● **REQUIRED ACTION**:
Only lines containing the string "loop" belong in the answer; copy all of them from the entries.

======== EXERCISE INPUTS

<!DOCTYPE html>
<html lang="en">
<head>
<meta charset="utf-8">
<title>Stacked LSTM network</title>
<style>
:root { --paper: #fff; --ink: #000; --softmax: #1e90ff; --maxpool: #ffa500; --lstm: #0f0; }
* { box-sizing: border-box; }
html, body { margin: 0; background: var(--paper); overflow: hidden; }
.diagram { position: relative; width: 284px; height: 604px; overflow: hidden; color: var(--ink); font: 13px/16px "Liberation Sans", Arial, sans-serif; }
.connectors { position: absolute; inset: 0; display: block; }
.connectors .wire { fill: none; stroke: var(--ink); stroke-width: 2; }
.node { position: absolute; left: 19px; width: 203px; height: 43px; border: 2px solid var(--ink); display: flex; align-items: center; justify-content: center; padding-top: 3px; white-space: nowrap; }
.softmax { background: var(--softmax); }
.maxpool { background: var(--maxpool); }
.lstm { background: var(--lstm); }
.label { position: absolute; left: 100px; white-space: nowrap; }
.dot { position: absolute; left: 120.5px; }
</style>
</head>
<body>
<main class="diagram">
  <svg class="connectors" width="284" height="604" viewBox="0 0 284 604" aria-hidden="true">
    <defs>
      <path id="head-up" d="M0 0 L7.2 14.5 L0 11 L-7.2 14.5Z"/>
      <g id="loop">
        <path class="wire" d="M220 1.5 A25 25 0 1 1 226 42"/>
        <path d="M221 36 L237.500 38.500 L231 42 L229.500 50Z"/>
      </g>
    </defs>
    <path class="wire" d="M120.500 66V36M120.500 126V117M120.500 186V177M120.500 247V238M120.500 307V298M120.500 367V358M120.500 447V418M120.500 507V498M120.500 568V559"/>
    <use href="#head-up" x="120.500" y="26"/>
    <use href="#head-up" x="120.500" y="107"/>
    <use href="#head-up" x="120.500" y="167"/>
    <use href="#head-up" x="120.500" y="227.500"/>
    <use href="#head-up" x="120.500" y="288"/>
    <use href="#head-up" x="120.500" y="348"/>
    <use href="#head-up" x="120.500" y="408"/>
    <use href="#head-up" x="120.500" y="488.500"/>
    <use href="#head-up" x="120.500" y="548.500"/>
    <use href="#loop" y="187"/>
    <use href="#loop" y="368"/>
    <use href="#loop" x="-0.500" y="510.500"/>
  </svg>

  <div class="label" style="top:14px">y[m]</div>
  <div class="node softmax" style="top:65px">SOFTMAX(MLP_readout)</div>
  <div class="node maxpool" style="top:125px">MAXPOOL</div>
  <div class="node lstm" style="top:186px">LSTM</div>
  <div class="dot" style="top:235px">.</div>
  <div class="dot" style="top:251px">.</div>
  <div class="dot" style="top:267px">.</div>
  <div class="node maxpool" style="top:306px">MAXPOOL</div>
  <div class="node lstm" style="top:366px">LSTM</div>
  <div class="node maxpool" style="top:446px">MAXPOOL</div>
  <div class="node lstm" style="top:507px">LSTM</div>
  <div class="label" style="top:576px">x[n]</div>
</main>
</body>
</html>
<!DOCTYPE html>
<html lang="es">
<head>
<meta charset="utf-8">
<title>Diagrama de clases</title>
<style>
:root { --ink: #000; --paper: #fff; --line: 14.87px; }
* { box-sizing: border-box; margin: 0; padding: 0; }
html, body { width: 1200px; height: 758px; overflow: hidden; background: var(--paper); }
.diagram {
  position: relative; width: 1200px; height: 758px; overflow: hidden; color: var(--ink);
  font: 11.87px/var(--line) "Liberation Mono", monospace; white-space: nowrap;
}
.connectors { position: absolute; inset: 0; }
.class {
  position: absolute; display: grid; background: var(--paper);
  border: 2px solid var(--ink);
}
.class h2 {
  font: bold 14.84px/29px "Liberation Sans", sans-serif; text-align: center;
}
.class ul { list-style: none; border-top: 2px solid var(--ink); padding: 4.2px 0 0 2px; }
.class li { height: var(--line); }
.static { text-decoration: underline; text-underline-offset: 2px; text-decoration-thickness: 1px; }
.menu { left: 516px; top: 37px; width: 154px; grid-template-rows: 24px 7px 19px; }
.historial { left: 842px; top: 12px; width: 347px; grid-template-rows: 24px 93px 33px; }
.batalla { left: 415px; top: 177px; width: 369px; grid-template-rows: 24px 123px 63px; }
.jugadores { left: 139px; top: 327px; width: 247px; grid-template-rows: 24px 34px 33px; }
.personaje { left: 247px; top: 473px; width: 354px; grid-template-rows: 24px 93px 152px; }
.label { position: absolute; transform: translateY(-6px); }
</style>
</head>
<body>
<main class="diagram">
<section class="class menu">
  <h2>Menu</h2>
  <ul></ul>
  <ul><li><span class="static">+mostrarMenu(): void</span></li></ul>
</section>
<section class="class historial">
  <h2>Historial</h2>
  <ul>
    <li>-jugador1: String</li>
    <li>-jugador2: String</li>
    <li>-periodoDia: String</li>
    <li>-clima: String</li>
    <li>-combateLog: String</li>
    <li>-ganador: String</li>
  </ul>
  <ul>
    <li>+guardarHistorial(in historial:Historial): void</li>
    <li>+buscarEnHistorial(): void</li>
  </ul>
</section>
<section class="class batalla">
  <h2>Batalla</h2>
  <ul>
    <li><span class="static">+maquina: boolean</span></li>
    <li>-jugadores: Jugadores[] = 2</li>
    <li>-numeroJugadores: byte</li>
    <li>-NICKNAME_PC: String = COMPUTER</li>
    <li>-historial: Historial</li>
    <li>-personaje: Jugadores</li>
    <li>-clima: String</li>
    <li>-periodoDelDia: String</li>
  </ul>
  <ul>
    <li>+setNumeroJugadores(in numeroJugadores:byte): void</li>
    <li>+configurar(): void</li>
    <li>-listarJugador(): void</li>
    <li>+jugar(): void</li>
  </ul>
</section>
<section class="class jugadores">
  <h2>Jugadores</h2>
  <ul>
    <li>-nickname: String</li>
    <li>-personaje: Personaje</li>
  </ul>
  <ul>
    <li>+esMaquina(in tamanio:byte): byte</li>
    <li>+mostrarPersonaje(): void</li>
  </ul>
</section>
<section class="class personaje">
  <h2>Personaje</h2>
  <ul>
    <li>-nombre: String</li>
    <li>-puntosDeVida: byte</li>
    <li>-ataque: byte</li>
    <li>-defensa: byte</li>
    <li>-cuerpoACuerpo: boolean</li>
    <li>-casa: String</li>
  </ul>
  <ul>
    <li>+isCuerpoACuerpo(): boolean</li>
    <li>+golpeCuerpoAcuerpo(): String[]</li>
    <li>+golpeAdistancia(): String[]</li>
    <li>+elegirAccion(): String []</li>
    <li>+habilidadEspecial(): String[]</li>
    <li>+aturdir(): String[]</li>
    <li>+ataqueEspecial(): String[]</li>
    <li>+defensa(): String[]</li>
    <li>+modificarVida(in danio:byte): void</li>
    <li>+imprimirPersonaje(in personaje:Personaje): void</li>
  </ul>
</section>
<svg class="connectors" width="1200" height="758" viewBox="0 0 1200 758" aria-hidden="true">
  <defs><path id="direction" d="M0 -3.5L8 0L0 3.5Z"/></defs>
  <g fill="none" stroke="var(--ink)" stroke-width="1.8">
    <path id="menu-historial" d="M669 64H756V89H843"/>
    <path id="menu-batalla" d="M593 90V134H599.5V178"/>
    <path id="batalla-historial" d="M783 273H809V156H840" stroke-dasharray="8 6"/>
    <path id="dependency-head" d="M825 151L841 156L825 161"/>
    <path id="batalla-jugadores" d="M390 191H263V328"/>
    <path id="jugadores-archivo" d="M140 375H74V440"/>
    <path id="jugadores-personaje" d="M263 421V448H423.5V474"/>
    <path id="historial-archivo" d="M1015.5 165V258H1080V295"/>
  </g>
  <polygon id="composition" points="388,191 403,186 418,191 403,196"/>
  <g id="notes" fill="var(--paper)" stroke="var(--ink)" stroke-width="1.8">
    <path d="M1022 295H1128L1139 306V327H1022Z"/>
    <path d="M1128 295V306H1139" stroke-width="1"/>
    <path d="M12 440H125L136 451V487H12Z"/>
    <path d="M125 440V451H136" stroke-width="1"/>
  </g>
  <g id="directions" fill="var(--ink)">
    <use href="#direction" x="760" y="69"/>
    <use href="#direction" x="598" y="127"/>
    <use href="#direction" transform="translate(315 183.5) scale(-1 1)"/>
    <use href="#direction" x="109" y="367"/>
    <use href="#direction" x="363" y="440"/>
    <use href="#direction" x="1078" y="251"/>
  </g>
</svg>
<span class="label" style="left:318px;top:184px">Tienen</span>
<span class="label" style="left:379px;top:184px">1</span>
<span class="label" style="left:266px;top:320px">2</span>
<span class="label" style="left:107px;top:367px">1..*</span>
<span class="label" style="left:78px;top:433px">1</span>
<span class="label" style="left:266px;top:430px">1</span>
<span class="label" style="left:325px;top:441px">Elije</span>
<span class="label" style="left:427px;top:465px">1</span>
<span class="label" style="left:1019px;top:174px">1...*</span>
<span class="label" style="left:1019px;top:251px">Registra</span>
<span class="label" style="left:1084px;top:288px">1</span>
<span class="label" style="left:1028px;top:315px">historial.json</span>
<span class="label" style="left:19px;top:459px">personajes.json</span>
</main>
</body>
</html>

================

● **FINISHED TASK**:
      <g id="loop">
    <use href="#loop" y="187"/>
    <use href="#loop" y="368"/>
    <use href="#loop" x="-0.500" y="510.500"/>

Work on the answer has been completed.